A wide range of applications require innovative technical solutions. For this reason, we rely on specially developed 3D software in the app area as well as on a variety of high-end head mounted displays HMD's and the latest smartphone and tablet technologies.
Programming for Augmented Reality technologies
We have already developed software modules in C++, C# and other programming environments for the stereoscopic display of 3D data in real time. We use them to implement precise tracking and collision calculations, specially programmed sound processes, credible material properties, realistic process simulations and motion simulations.
Our software and hardware solutions are available on IOS and Android systems to meet the individual requirements of our customers. . Our AR-Engine supports app development on common Smartphones & Tablets but also HoloLens & Magic Leap.
Smartphone and Tablets

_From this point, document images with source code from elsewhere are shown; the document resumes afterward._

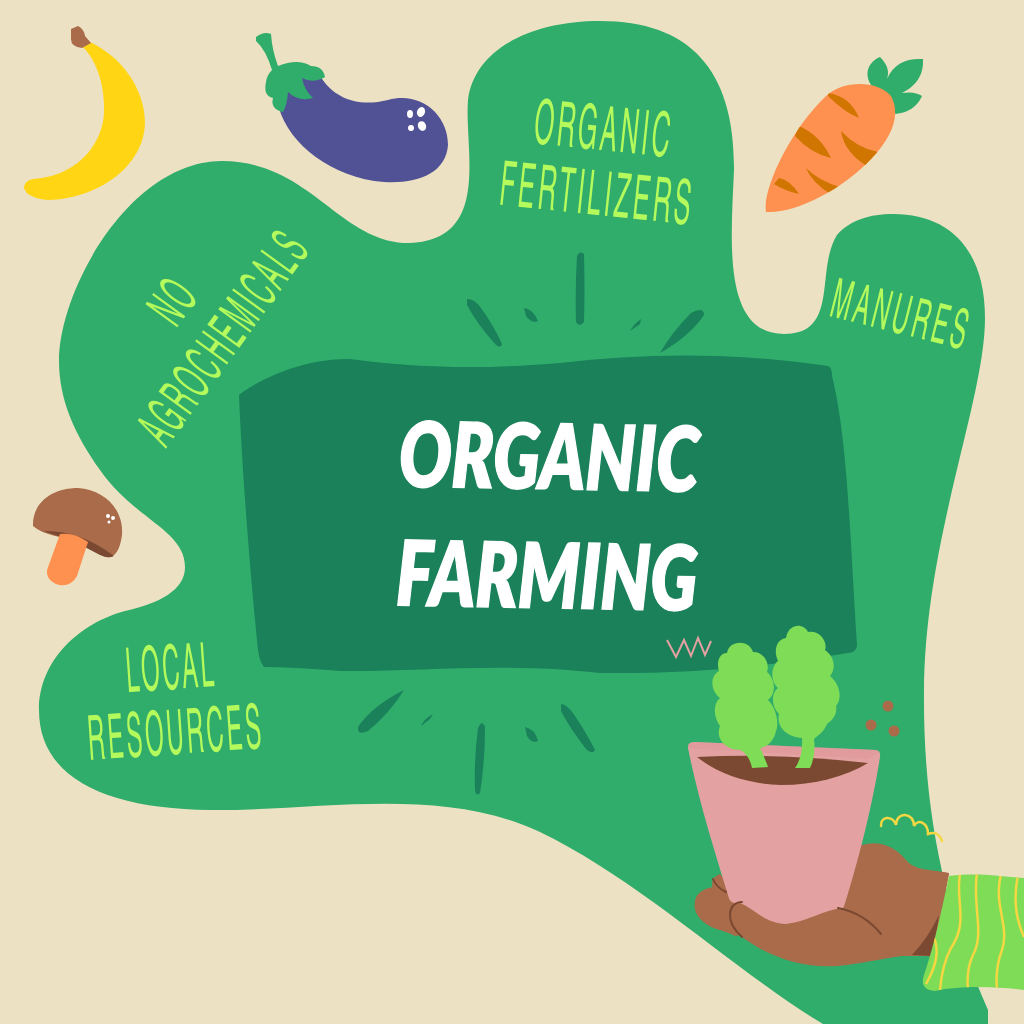
<!DOCTYPE html>
<html lang="en">
<head>
<meta charset="utf-8">
<title>Organic Farming</title>
<style>
:root {
  --sand: #ece2c3;
  --leaf: #30ad6b;
  --forest: #1a815b;
  --lime: #b4fa5c;
  --sprout: #7fdc57;
  --banana: #ffd514;
  --aubergine: #515296;
  --carrot: #ff9150;
  --carrot-mark: #cf7500;
  --bark: #a96b4a;
  --soil: #7b4931;
  --pot: #e4a1a2;
  --pot-rim: #dc9294;
}
* { box-sizing: border-box; }
html, body { margin: 0; overflow: hidden; }
.poster {
  position: relative;
  width: 1024px;
  height: 1024px;
  overflow: hidden;
  background: var(--sand);
}
.drawing { position: absolute; inset: 0; display: block; }
h1, p { margin: 0; }
.title, .label {
  position: absolute;
  text-align: center;
  text-transform: uppercase;
  white-space: nowrap;
}
.title span, .label span { display: block; }
.title {
  left: 548px;
  top: 514px;
  color: #fff;
  font: italic 900 90px/119px Lato, "Open Sans", sans-serif;
  -webkit-text-stroke: 1.5px #fff;
  stroke-linejoin: round;
  transform: translate(-50%, -50%) rotate(1deg) scaleX(.77);
}
.label {
  color: var(--lime);
  font: 400 62px/65px "TeX Gyre Heros Cn", "Liberation Sans", sans-serif;
  letter-spacing: 6px;
  transform: translate(-50%, -50%) rotate(var(--tilt)) scaleX(var(--narrow));
}
.fertilizers { left: 601px; top: 157px; --tilt: 6deg; --narrow: .5; }
.manures { left: 902px; top: 312px; --tilt: 14deg; --narrow: .53; font-size: 55px; }
.agrochemicals { left: 196px; top: 317px; --tilt: -54deg; --narrow: .53; font-size: 55px; line-height: 62px; }
.resources { left: 173px; top: 696px; --tilt: -4deg; --narrow: .47; }
</style>
</head>
<body>
<main class="poster">
  <svg class="drawing" width="1024" height="1024" viewBox="0 0 1024 1024" aria-hidden="true">
    <defs>
      <path id="leaf-shape" d="M752 768C750 758 745 752 740 750C725 750 715 738 720 726C713 716 713 704 720 698C710 690 710 676 719 671C716 661 720 653 727 653C729 640 749 639 753 652C764 652 770 663 767 672C776 680 776 694 768 700C777 709 779 724 776 731C774 741 767 747 760 748C763 754 766 761 768 767Z"/>
      <clipPath id="carrot-clip"><path d="M766 212C762 190 790 130 826 96C846 78 880 82 891 96C902 116 890 139 872 158C842 190 795 214 766 212Z"/></clipPath>
      <clipPath id="sleeve-clip"><path d="M949 876C980 872 1006 877 1024 878V990C1000 987 962 985 935 991Q919 990 924 975C935 943 942 908 949 876Z"/></clipPath>
    </defs>

    <path class="green-shape" fill="var(--leaf)" d="M59 361C59 290 130 161 222 161C310 161 340 243 409 243C492 240 464 150 468 100C474 50 530 21 600 21C690 21 735 70 734 170C731 240 722 334 784 334C840 334 815 270 837 235C850 220 870 214 893 214C950 214 985 250 985 318C985 400 925 540 924 690C923 800 940 900 988 1010V1024H823C740 975 640 880 540 832C440 785 320 811 210 810C110 809 39 780 39 710C39 660 80 623 125 611C160 603 185 590 185 567C185 530 135 520 100 470C75 435 59 400 59 361Z"/>

    <path class="title-panel" fill="var(--forest)" d="M239 395C265 375 310 358 350 359C430 370 500 368 560 363C650 352 740 353 828 366Q832 367 832 376C848 440 850 540 857 645Q857 652 848 653C760 668 680 674 600 673C500 662 420 672 340 671Q290 667 264 667Q258 660 257 640C250 570 242 470 239 395Z"/>

    <g class="rays" fill="var(--forest)">
      <path d="M577 256Q580 250 584 254Q585 290 584 322Q579 328 576 322Q575 288 577 256Z"/>
      <path d="M467 299Q475 299 481 308Q494 326 502 344Q501 349 496 345Q477 324 467 305Z"/>
      <path d="M524 308Q533 309 538 321Q532 324 526 316Z"/>
      <path d="M641 319L640 324L630 331Q634 324 641 319Z"/>
      <path d="M660 353Q672 332 691 313Q704 306 704 315Q690 336 660 353Z"/>
      <path d="M404 690Q390 713 368 731Q357 736 358 727Q372 706 404 690Z"/>
      <path d="M433 714L430 719L421 726Q424 719 433 714Z"/>
      <path d="M478 728Q482 719 485 727Q485 762 480 793Q476 797 475 790Q474 758 478 728Z"/>
      <path d="M525 727Q535 729 538 741Q532 744 527 736Z"/>
      <path d="M561 704Q567 704 575 716Q587 734 595 750Q592 755 586 749Q569 727 561 711Z"/>
    </g>

    <g class="banana">
      <path fill="var(--banana)" d="M82 46L90 42C122 57 145 89 145 123C144 167 97 199 48 200Q27 198 24 188Q24 181 33 179C72 177 102 149 104 113C105 85 97 61 82 46Z"/>
      <path fill="var(--bark)" d="M71 29L78 26Q84 29 85 36L91 43L82 48Q71 47 71 39Z"/>
    </g>

    <g class="aubergine">
      <path fill="var(--aubergine)" d="M279 108C275 84 295 70 320 76C335 100 360 107 388 100C421 91 448 115 448 145C446 173 418 184 384 182C332 178 289 144 279 108Z"/>
      <path fill="var(--leaf)" d="M256 37Q264 31 271 34Q272 50 278 66Q298 58 311 66Q323 66 325 77Q313 84 302 78Q304 90 313 98Q298 102 288 92Q287 105 283 112Q270 109 273 98Q263 96 266 82Q267 75 272 70Q266 50 256 41Z"/>
      <g fill="#fff"><ellipse cx="421" cy="112" rx="4" ry="5" transform="rotate(20 421 112)"/><ellipse cx="410" cy="114" rx="3" ry="4"/><ellipse cx="422" cy="126" rx="4" ry="5" transform="rotate(-25 422 126)"/><circle cx="411" cy="128" r="3"/></g>
    </g>

    <g class="carrot">
      <path fill="var(--leaf)" d="M871 85C863 72 870 61 880 57C889 66 889 73 887 79C894 63 907 58 923 59C924 77 914 87 902 93Q915 91 922 96Q915 112 895 114Z"/>
      <g clip-path="url(#carrot-clip)">
        <rect x="755" y="75" width="150" height="145" fill="var(--carrot)"/>
        <g fill="var(--carrot-mark)">
          <path d="M828 93Q850 96 859 118Q844 112 828 96Z"/>
          <path d="M799 126Q820 135 831 158Q810 153 795 136Z"/>
          <path d="M841 131Q844 153 870 168L878 152Q857 148 841 131Z"/>
          <path d="M806 168Q812 183 832 195L840 187Q819 181 806 168Z"/>
          <path d="M779 178Q790 180 799 194Q785 191 774 184Z"/>
        </g>
      </g>
    </g>

    <g class="mushroom">
      <path fill="var(--bark)" d="M33 526C32 503 52 488 78 488C106 490 124 511 122 535C120 551 114 559 106 557Q90 548 78 542C60 536 43 535 33 526Z"/>
      <path fill="var(--soil)" d="M43 531Q80 530 114 556Q108 559 100 555Q73 540 43 531Z"/>
      <path fill="var(--carrot)" d="M60 534Q74 532 88 542L77 576Q71 587 59 585Q46 581 47 570Z"/>
      <g fill="#fff"><circle cx="108" cy="516" r="2"/><circle cx="113" cy="518" r="2"/><circle cx="109" cy="522" r="1.5"/></g>
    </g>

    <g class="doodles" fill="none">
      <path stroke="var(--pot)" stroke-width="2" d="M667 640L676 657L684 640L691 656L698 638L705 655L711 641"/>
      <path stroke="#f5d742" stroke-width="2.5" stroke-linecap="round" d="M881 826C880 816 893 815 896 825C896 811 914 812 914 826C918 818 928 823 928 834Q938 830 942 841"/>
      <g fill="var(--bark)"><circle cx="888" cy="706" r="5.5"/><circle cx="871" cy="725" r="5.5"/><circle cx="894" cy="731" r="5.5"/></g>
    </g>

    <g class="hand-with-plant">
      <path class="hand-back" fill="var(--bark)" d="M850 850C870 838 892 842 906 860C915 871 930 869 949 873L934 956H840L810 920Z"/>
      <path class="fingers" fill="var(--bark)" d="M720 874Q710 878 713 887C694 890 691 906 698 916C708 930 723 929 735 936L770 930Z"/>
      <path class="pot" fill="var(--pot)" d="M688 748Q687 742 695 742L876 750Q881 751 880 757C872 809 856 870 841 916Q790 935 747 914Q730 906 728 895C713 846 698 798 688 748Z"/>
      <path fill="var(--pot-rim)" d="M688 748L868 759L880 752L876 750L695 742Q688 742 688 748Z" opacity=".45"/>
      <path class="soil" fill="var(--soil)" d="M697 757Q782 753 868 763C845 777 814 785 781 785C748 784 718 774 697 757Z"/>
      <g class="leaves" fill="var(--sprout)">
        <use href="#leaf-shape"/>
        <path d="M795 768Q803 757 802 738C787 737 776 727 779 714C771 706 771 693 778 688C769 680 772 665 778 661C773 650 777 639 786 638C788 624 803 622 808 632C820 630 828 642 825 650C835 657 836 669 830 676C841 685 842 700 836 706C838 716 830 722 827 724C824 732 817 736 814 739Q816 756 810 768Z"/>
      </g>
      <path class="palm" fill="var(--bark)" d="M713 878C722 890 728 906 740 903C755 909 764 923 786 924C810 921 826 908 850 907L900 880L949 873L932 957C906 951 873 963 838 966C793 969 760 951 738 934C724 929 705 927 697 912C691 897 699 890 712 888Z"/>
      <path fill="var(--soil)" d="M939 915L933 956L912 955Q928 938 939 915Z"/>
      <g fill="none" stroke="var(--soil)" stroke-width="2" stroke-linecap="round">
        <path d="M742 902C728 902 724 921 742 937"/>
        <path d="M838 908Q864 913 881 934"/>
        <path d="M713 879Q716 887 726 892"/>
      </g>
      <g class="sleeve" clip-path="url(#sleeve-clip)">
        <rect x="915" y="865" width="109" height="130" fill="var(--sprout)"/>
        <g fill="none" stroke="#f5d742" stroke-width="2.5">
          <path d="M960 874C955 900 969 922 951 948Q942 965 940 990"/>
          <path d="M977 873C972 905 985 933 973 955Q966 970 968 990"/>
          <path d="M1001 874C993 906 1010 925 1002 950Q995 968 997 990"/>
          <path d="M1018 875Q1011 909 1024 937"/>
          <path d="M934 938Q942 956 926 984"/>
        </g>
      </g>
    </g>
  </svg>

  <h1 class="title"><span>Organic</span> <span>Farming</span></h1>
  <p class="label fertilizers"><span>Organic</span> <span>Fertilizers</span></p>
  <p class="label manures">Manures</p>
  <p class="label agrochemicals"><span>No</span> <span>Agrochemicals</span></p>
  <p class="label resources"><span>Local</span> <span>Resources</span></p>
</main>
</body>
</html>
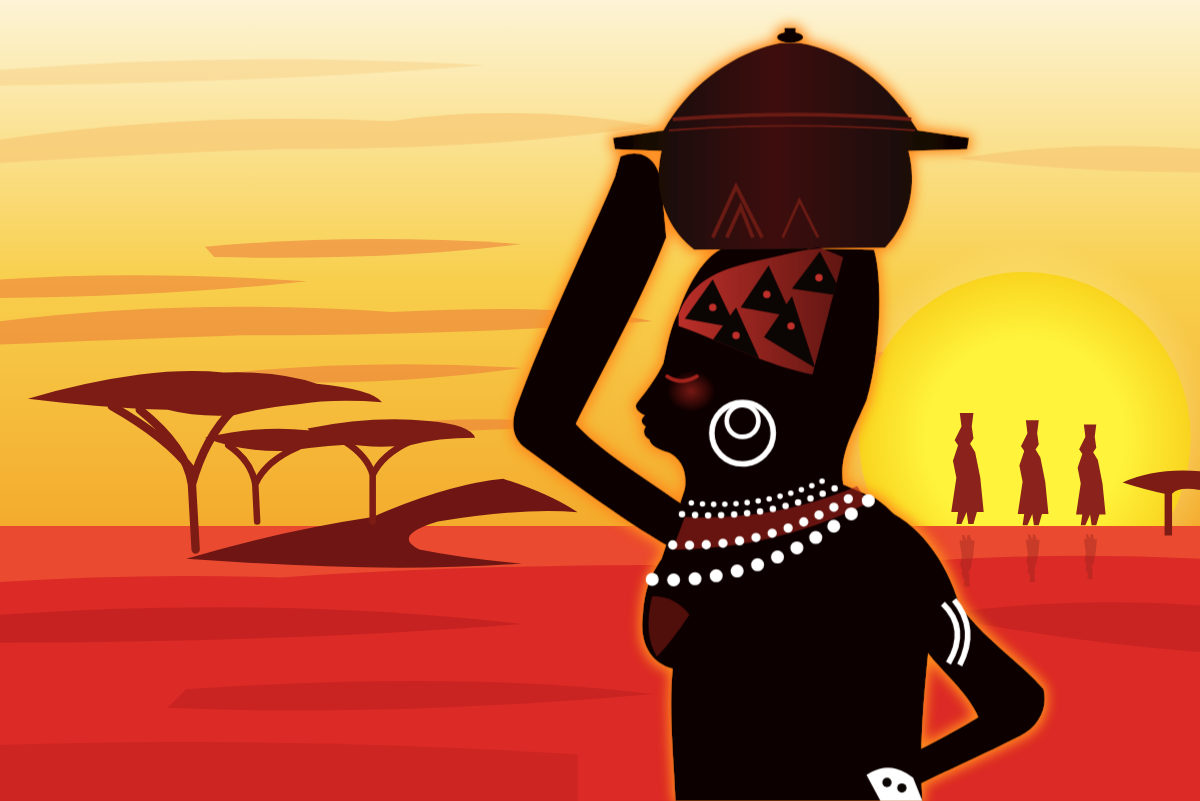
<!DOCTYPE html>
<html lang="en">
<head>
<meta charset="utf-8">
<title>Savanna Sunset Water Bearer</title>
<link rel="stylesheet" href="https://fonts.googleapis.com/css2?family=Inter&display=swap">
<style>
:root{
  --sky-top:#fdf4d6;
  --sky-mid:#f8cf4c;
  --sky-low:#f3a629;
  --streak:#ec7a3a;
  --streak-pale:#f7c774;
  --sun-core:#fff33b;
  --sun-edge:#f9d41f;
  --ground:#dc2a26;
  --ground-light:#ea4a2f;
  --ground-dark:#b71e1e;
  --hill:#6f1614;
  --tree:#7d1c15;
  --walker:#8c221c;
  --figure:#0b0504;
  --figure-shade:#3e100c;
  --pot-line:#6a1c14;
  --wrap:#c0302a;
  --blush:#a3221b;
  --bead:#ffffff;
  --glow:#ff8a1c;
}
html,body{margin:0;padding:0;overflow:hidden;background:var(--sky-top);font-family:"Inter",sans-serif}
.artboard{display:block;width:1200px;height:801px}
</style>
</head>
<body>
<svg class="artboard" viewBox="0 0 1288 860" preserveAspectRatio="none" role="img" aria-label="Woman carrying a pot on her head at sunset in the savanna">
  <defs>
    <linearGradient id="sky" x1="0" y1="0" x2="0" y2="1">
      <stop offset="0" stop-color="var(--sky-top)"/>
      <stop offset="0.35" stop-color="var(--sky-mid)"/>
      <stop offset="0.7" stop-color="var(--sky-low)"/>
    </linearGradient>
    <radialGradient id="sun" cx="0.5" cy="0.5" r="0.5">
      <stop offset="0.6" stop-color="var(--sun-core)"/>
      <stop offset="1" stop-color="var(--sun-edge)"/>
    </radialGradient>
    <radialGradient id="sunHalo" cx="0.5" cy="0.5" r="0.5">
      <stop offset="0.5" stop-color="#fff6a0" stop-opacity="0.7"/>
      <stop offset="1" stop-color="#fff6a0" stop-opacity="0"/>
    </radialGradient>
    <linearGradient id="potShade" x1="0" y1="0" x2="1" y2="0">
      <stop offset="0" stop-color="var(--figure)"/>
      <stop offset="0.45" stop-color="var(--figure-shade)"/>
      <stop offset="1" stop-color="var(--figure)"/>
    </linearGradient>
    <linearGradient id="wrapShade" x1="0" y1="0" x2="1" y2="0">
      <stop offset="0" stop-color="var(--wrap)"/>
      <stop offset="1" stop-color="#5a1410"/>
    </linearGradient>
    <radialGradient id="blush" cx="0.5" cy="0.5" r="0.5">
      <stop offset="0" stop-color="var(--blush)" stop-opacity="0.7"/>
      <stop offset="1" stop-color="var(--blush)" stop-opacity="0"/>
    </radialGradient>
    <filter id="warmGlow" x="-20%" y="-20%" width="140%" height="140%">
      <feMorphology in="SourceAlpha" operator="dilate" radius="3" result="grow"/>
      <feGaussianBlur in="grow" stdDeviation="6" result="blur"/>
      <feFlood flood-color="#ff8a1c"/>
      <feComposite in2="blur" operator="in" result="glow"/>
      <feMerge><feMergeNode in="glow"/><feMergeNode in="SourceGraphic"/></feMerge>
    </filter>
    <symbol id="walker" viewBox="0 0 60 140">
      <path d="M22 0h16l-2 16h-12zM24 16h12l2 14-4 6 6 10 6 30 4 40h-8l-4 14h-6l-2-14-6 14h-6l2-14h-8l6-40-4-20 6-18-4-6z"/>
    </symbol>
    <clipPath id="wrapBandClip">
      <path d="M728 338C740 306 765 292 800 283L878 265L905 276L872 402C820 392 772 365 728 350Z"/>
    </clipPath>
  </defs>

  <!-- sky -->
  <rect class="sky" width="1288" height="860" fill="url(#sky)"/>
  <g class="cloud-streaks" fill="var(--streak-pale)" opacity="0.7">
    <path d="M0 150Q200 120 420 130Q560 110 700 135Q540 160 300 160Q150 165 0 175z"/>
    <path d="M1030 170Q1150 150 1288 160V185Q1150 185 1030 170z"/>
    <path d="M0 75Q250 55 520 70Q300 88 0 92z" opacity="0.5"/>
  </g>
  <g class="cloud-streaks-warm" fill="var(--streak)" opacity="0.55">
    <path d="M220 265Q380 250 560 262Q420 280 230 276z"/>
    <path d="M0 300Q150 290 330 302Q180 318 0 320z"/>
    <path d="M0 345Q200 320 420 335Q620 325 700 345Q500 360 260 360Q120 365 0 370z"/>
    <path d="M250 400Q400 385 560 395Q420 415 260 410z"/>
    <path d="M920 380Q1050 370 1190 380Q1050 395 920 392z"/>
    <path d="M890 440Q1000 430 1110 440Q1000 452 890 450z"/>
    <path d="M420 455Q520 445 620 455Q520 465 420 462z"/>
  </g>

  <!-- sun -->
  <circle class="sun-halo" cx="1100" cy="470" r="210" fill="url(#sunHalo)"/>
  <circle class="sun" cx="1100" cy="470" r="178" fill="url(#sun)"/>

  <!-- ground -->
  <g class="savanna-ground">
    <rect y="565" width="1288" height="295" fill="var(--ground)"/>
    <path d="M0 565H1288V600Q1100 590 900 610Q600 600 300 620Q150 615 0 625z" fill="var(--ground-light)"/>
    <path d="M0 660Q300 640 560 670Q300 690 0 690z" fill="var(--ground-dark)" opacity="0.6"/>
    <path d="M200 740Q500 720 700 745Q420 770 180 760z" fill="var(--ground-dark)" opacity="0.5"/>
    <path d="M1000 660Q1150 640 1288 650V700Q1150 690 1000 660z" fill="var(--ground-dark)" opacity="0.5"/>
    <path d="M0 800Q300 790 620 810V860H0z" fill="var(--ground-dark)" opacity="0.4"/>
    <path class="dark-hill" d="M200 600Q300 570 400 555Q480 520 540 514Q590 530 620 550Q560 545 470 560Q420 575 450 590Q500 600 560 605Q460 612 350 608Q270 605 200 600z" fill="var(--hill)"/>
  </g>

  <!-- acacia trees -->
  <g class="acacia-trees" fill="var(--tree)">
    <path d="M30 428Q90 410 150 402Q200 396 240 400Q300 398 340 412Q400 418 410 432Q360 428 320 434Q280 438 250 446Q210 448 180 440Q110 438 30 428z"/>
    <path d="M220 470Q280 456 330 462Q380 462 400 476Q350 478 310 484Q260 486 220 470z"/>
    <path d="M330 460Q400 446 460 452Q505 456 510 470Q470 470 440 478Q400 482 370 476Q340 472 330 460z"/>
    <g fill="none" stroke="var(--tree)" stroke-linecap="round">
      <path d="M210 590L206 520Q200 480 150 440M206 520Q220 470 250 440M206 505Q180 470 120 436" stroke-width="9"/>
      <path d="M276 560L274 520Q270 495 245 478M274 520Q285 495 320 480" stroke-width="7"/>
      <path d="M400 560L400 510Q395 490 370 474M400 510Q410 488 440 474" stroke-width="7"/>
    </g>
    <path d="M1205 518Q1240 502 1288 506V526Q1265 522 1258 530L1258 575H1250L1250 530Q1230 526 1205 518z"/>
  </g>

  <!-- distant walkers -->
  <g class="distant-walkers" fill="var(--walker)">
    <use href="#walker" x="1010" y="440" width="55" height="135"/>
    <use href="#walker" x="1082" y="447" width="52" height="130"/>
    <use href="#walker" x="1145" y="452" width="50" height="124"/>
    <g opacity="0.35" transform="translate(0 1150) scale(1 -1)">
      <use href="#walker" x="1010" y="520" width="55" height="60"/>
      <use href="#walker" x="1082" y="525" width="52" height="55"/>
      <use href="#walker" x="1145" y="528" width="50" height="52"/>
    </g>
  </g>

  <!-- water bearer -->
  <g class="water-bearer">
    <g class="silhouette" fill="var(--figure)" filter="url(#warmGlow)">
      <path class="raised-arm" d="M666 168C690 158 708 172 710 200L715 255C690 320 645 400 618 455C642 482 690 512 730 540L745 600C700 582 620 522 565 482C548 470 548 452 556 432C590 340 640 240 660 190Z"/>
      <path class="head-and-torso" d="M728 335C740 300 760 270 780 265L938 268C948 300 945 380 930 430C915 465 900 490 905 520L940 535C975 560 1000 600 1000 660C995 720 985 790 990 860L725 860C722 800 718 760 722 718C698 712 686 690 690 660C692 630 700 615 710 600L735 525C738 505 730 492 718 486C705 482 698 478 697 472C690 468 690 462 693 458C688 455 687 450 692 446C684 442 680 437 684 432C694 420 705 405 712 390C716 370 720 350 728 335Z"/>
      <path class="hip-arm" d="M945 545C985 560 1015 600 1030 650C1060 690 1100 715 1120 740C1125 760 1115 780 1095 790C1060 808 1010 830 975 848L945 860L935 830C965 815 1010 795 1050 770C1040 745 1010 720 995 700C975 670 960 620 945 590Z"/>
      <g class="clay-pot">
        <path d="M842 30h12v10h-12z"/>
        <ellipse cx="848" cy="40" rx="14" ry="6"/>
        <path d="M658 148L712 140C740 90 790 55 838 46L858 46C910 55 955 90 985 140L1040 148L1038 160L975 162C985 200 975 240 950 266L745 268C715 245 700 205 710 162L660 160Z" fill="url(#potShade)"/>
      </g>
    </g>
    <g class="pot-decoration" fill="none" stroke="var(--pot-line)" stroke-width="4">
      <path d="M722 128Q850 118 978 128"/>
      <path d="M718 140Q850 130 982 140" stroke-width="2"/>
      <path d="M765 255L790 200L818 255M780 255L795 222L808 255"/>
      <path d="M840 255L858 215L878 255" stroke-width="3"/>
    </g>
    <g class="head-wrap-band" clip-path="url(#wrapBandClip)">
      <rect x="720" y="255" width="200" height="160" fill="url(#wrapShade)"/>
      <g fill="var(--figure)">
        <path d="M730 300Q810 270 900 262" stroke="var(--figure)" stroke-width="5" fill="none"/>
        <path d="M735 342L765 300L790 352zM795 330L825 285L850 340zM850 310L880 270L905 318z"/>
        <path d="M760 372L790 330L815 385zM820 362L850 318L875 395z"/>
      </g>
      <g fill="var(--wrap)">
        <circle cx="765" cy="330" r="4"/><circle cx="823" cy="316" r="4"/><circle cx="879" cy="298" r="4"/>
        <circle cx="790" cy="360" r="4"/><circle cx="849" cy="350" r="4"/>
      </g>
    </g>
    <ellipse class="cheek-glow" cx="742" cy="420" rx="26" ry="22" fill="url(#blush)"/>
    <path class="closed-eye" d="M716 404Q731 414 748 404" stroke="var(--blush)" stroke-width="4" fill="none" stroke-linecap="round"/>
    <g class="hoop-earring" fill="none" stroke="var(--bead)">
      <circle cx="797" cy="465" r="33" stroke-width="6"/>
      <circle cx="797" cy="452" r="17" stroke-width="5"/>
    </g>
    <path class="collar-band" d="M735 555Q830 560 920 522L932 540Q830 590 722 590Z" fill="var(--blush)" opacity="0.6"/>
    <g class="bead-necklaces" fill="none" stroke="var(--bead)" stroke-linecap="round">
      <path d="M742 540Q820 548 892 512" stroke-width="6" stroke-dasharray="0 12"/>
      <path d="M732 552Q825 560 905 520" stroke-width="7" stroke-dasharray="0 14"/>
      <path d="M722 585Q830 590 922 528" stroke-width="10" stroke-dasharray="0 18"/>
      <path d="M700 622Q820 630 935 535" stroke-width="14" stroke-dasharray="0 23"/>
    </g>
    <path class="chest-glow" d="M700 640Q690 680 705 705Q720 690 740 660Q725 640 700 640Z" fill="var(--blush)" opacity="0.45"/>
    <g class="arm-bracelet" fill="none" stroke="var(--bead)" stroke-width="6">
      <path d="M1012 648Q1040 675 1018 712"/>
      <path d="M1024 644Q1050 675 1030 714"/>
    </g>
    <g class="wrist-bracelet" fill="var(--bead)">
      <path d="M930 832Q955 815 980 835L990 860H945Z"/>
      <circle cx="952" cy="840" r="5" fill="var(--figure)"/><circle cx="968" cy="846" r="5" fill="var(--figure)"/>
    </g>
  </g>
</svg>
</body>
</html>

Augmented Reality is a computer-aided superimposition of virtual elements on the real environment, which can be viewed with a tablet or smartphone. We develop apps for iOS and Android systems that can be easily installed on any smartphone or tablet. Live text information and CAD models are blended over the real camera view. The application purposes range from information about the immediate environment, navigation faded into the field of view to electronic installations, industrial components, building services and technical products.
The new HoloLens 2 environmental sensors use a further development of the Kinect technology. The large field of view ensures realistic projections of 3D objects into the viewer's field of vision. To ensure longer battery life, the next generation HoloLens headset uses an economical ARM processor. When using augmented reality apps with this headset, the customer has his hands free to make configurations on the 3D model with an interactive gesture control.
The Magic Leap One is controlled by a controller, which works with 6DoF instead of 3DoF, unlike the control of Samsung's GearVR, for example, and can therefore implement any movements such as yaw and roll. The glasses use light field technology, six cameras and four microphones, have an integrated SoC for computer vision plus machine learning and receive their data from the light pack.